❤One Curvy Blogger
Read more reviews and bookish posts @ onecurvyblogger.com
What Alaya Dawn Johnson does is paint for us a very disturbing tale of Washington DC values. Her main character Emily Bird attends a high end prep school in DC. She is the daughter of extremely rich, DC academic elitists who together invent a virus to be used as a biological-weapon, but the disease is accidentally unleashed on the west coast and decimates millions and millions of people as it quickly spreads through the US and the rest of the world, starting a war when the US blames another small country for its own mishandling.
However, as a Washington elitist and a Game Maker's daughter, Emily does not worry about the rest of the world, she does not sacrifice to bring down the tyranny, nor does she act heroically to stop the spread of the disease. Instead, she gets the vaccine and continues to live within her social sphere the way many young women spent their days in a king's Court back in days of yore, conniving for personal gain and surviving intrigue for personal survival and the personal survival of family members. Emily, not knowing her parents are the perps, investigates where the disease might come from, but she does so without any worry or fear for those outside her own circle of DC friends and DC family. (Arguably not all of her family members are top elitists, but they are still living comfortably in the most high end city on the planet.) The only concern she feels for anyone outside of her circle is her concern for Stanford where she is thinking of going to college, but even then her concern is not for the people dying at Stanford so much as her concern that Stanford as an institution might be shut down and she won't get to go there to get away from her mother's control.
Once her own family survives and Emily discovers her parent's secret, she does nothing with the information outside of saving her own boyfriend. That's the point the reader fully realizes that the whole apocalypse serves as a backdrop to her family struggles rather than being the truth of her heroism. She sits on the information and justifies her parents' role in killing millions of people because they are academics and we, the readers, are taught that DC academic elitists are untouchable because that's just their job and they, like most DC academic elitists, share no culpability for their stupid mistakes or attempts to hide their stupid mistakes. It's their job not to question the ethics of their work as they live high on the hog with tax payer money. Emily doesn't even stop the war that the US wages blaming another country for their deeds and in the month that passes as she waits for the truth to come out some other way, thousands die in battles and the US decimates another country.
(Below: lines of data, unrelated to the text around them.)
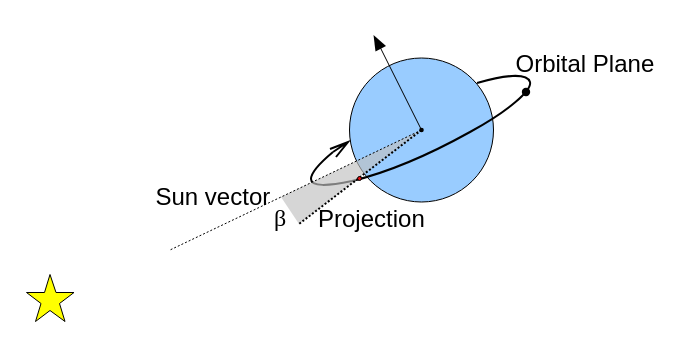
<!DOCTYPE html>
<html lang="en">
<head>
<meta charset="utf-8">
<title>Beta angle diagram</title>
<style>
:root {
  --paper: #fff;
  --ink: #000;
  --planet: #99ccff;
  --sun: #ffff00;
  --wedge: #c0c0c0;
  --node: #e01010;
}
html, body { margin: 0; background: var(--paper); overflow: hidden; }
.diagram {
  position: relative;
  width: 682px;
  height: 349px;
  overflow: hidden;
  color: var(--ink);
  font: 24px/28px "Liberation Sans", Arial, sans-serif;
}
.drawing { position: absolute; inset: 0; display: block; }
.label { position: absolute; margin: 0; white-space: nowrap; }
.label-orbit { left: 515.5px; top: 50px; }
.label-sun { left: 155.5px; top: 183px; }
.label-projection { left: 318px; top: 205px; }
.label-beta { left: 274px; top: 204px; font-family: "Liberation Serif", Times, serif; }
.planet { fill: var(--planet); stroke: var(--ink); }
.sun { fill: var(--sun); stroke: var(--ink); }
.orbit { fill: none; stroke: var(--ink); stroke-width: 2; }
.wedge { fill: var(--wedge); fill-opacity: .65; }
.axis { stroke: var(--ink); }
.sun-vector { stroke: var(--ink); stroke-dasharray: 2 2; }
.projection { stroke: var(--ink); stroke-width: 2; stroke-dasharray: 2 2; }
.solid { fill: var(--ink); }
.node { fill: var(--node); stroke: var(--ink); }
</style>
</head>
<body>
<main class="diagram">
  <svg class="drawing" width="682" height="349" viewBox="0 0 682 349" role="img" aria-label="Planet with an inclined orbit, the sun vector and its projection onto the orbital plane">
    <polygon class="sun" points="50,274.5 56,292.5 74,292.5 59.5,303.5 65,321.5 50,310.5 35.5,321.5 41,303.5 26.5,292.5 44.5,292.5"/>
    <circle class="planet" cx="421.5" cy="130" r="72"/>
    <g class="orbit">
      <path d="M477 83C505 75 527 73 530 82C532 90 510 110 470 132C425 157 385 173 352 181C328 186 311 187 311 179C311 172 321 162 333 152"/>
      <path d="M333 152L348 142M330 149L348 142L336 157"/>
    </g>
    <polygon class="wedge" points="421.5,130 281,197 299,224"/>
    <line class="sun-vector" x1="421.5" y1="130" x2="170" y2="250"/>
    <line class="projection" x1="421.5" y1="130" x2="299" y2="224"/>
    <line class="axis" x1="421.5" y1="130" x2="380" y2="47"/>
    <polygon class="solid" points="373.5,35 386,46 375.5,51.5"/>
    <circle class="solid" cx="421.5" cy="130" r="2.3"/>
    <circle class="solid" cx="526" cy="92" r="4.2"/>
    <circle class="node" cx="359.5" cy="178.5" r="2"/>
  </svg>
  <p class="label label-orbit">Orbital Plane</p>
  <p class="label label-sun">Sun vector</p>
  <p class="label label-beta">β</p>
  <p class="label label-projection">Projection</p>
</main>
</body>
</html>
Another theme running through the book is the acceptance of drug use, which the author does make very believable. Once upon a time, English Ladies of the British Empire turned to opium to dull the guilt they felt at making beautiful dresses out of slave-grown cotton and the guilt of living off the excesses afforded them via the slave trade in the West Indies. The author makes it very believable that the DC elitists of this book certainly need the same guilt-alleviation in order to live as they do and someone must provide that for them. The drug dealers are made out to be the heroes of the tyrant class, providing a balm to their first world problems.
In the end, Emily Bird embarks on a tour of Europe, a tour paid for entirely by her parents' blood-ridden bank accounts. She celebrates the fact that a few politicians were going to be blamed, a few more (also responsible for the Pandemic) were going to take their place, and her parents were going to continue to do more research and continue to get paid by what's left of the US taxpayers. Throughout the book, the author plays with the idea that Emily is switching her name to Bird so that she can rise above the clutches of her mother, but I would argue that the real transformation is that Emily grows into a Hawk, fully acclimated to the community that raises her and ready to fly as they fly, swoop as they swoop, and prey as they prey.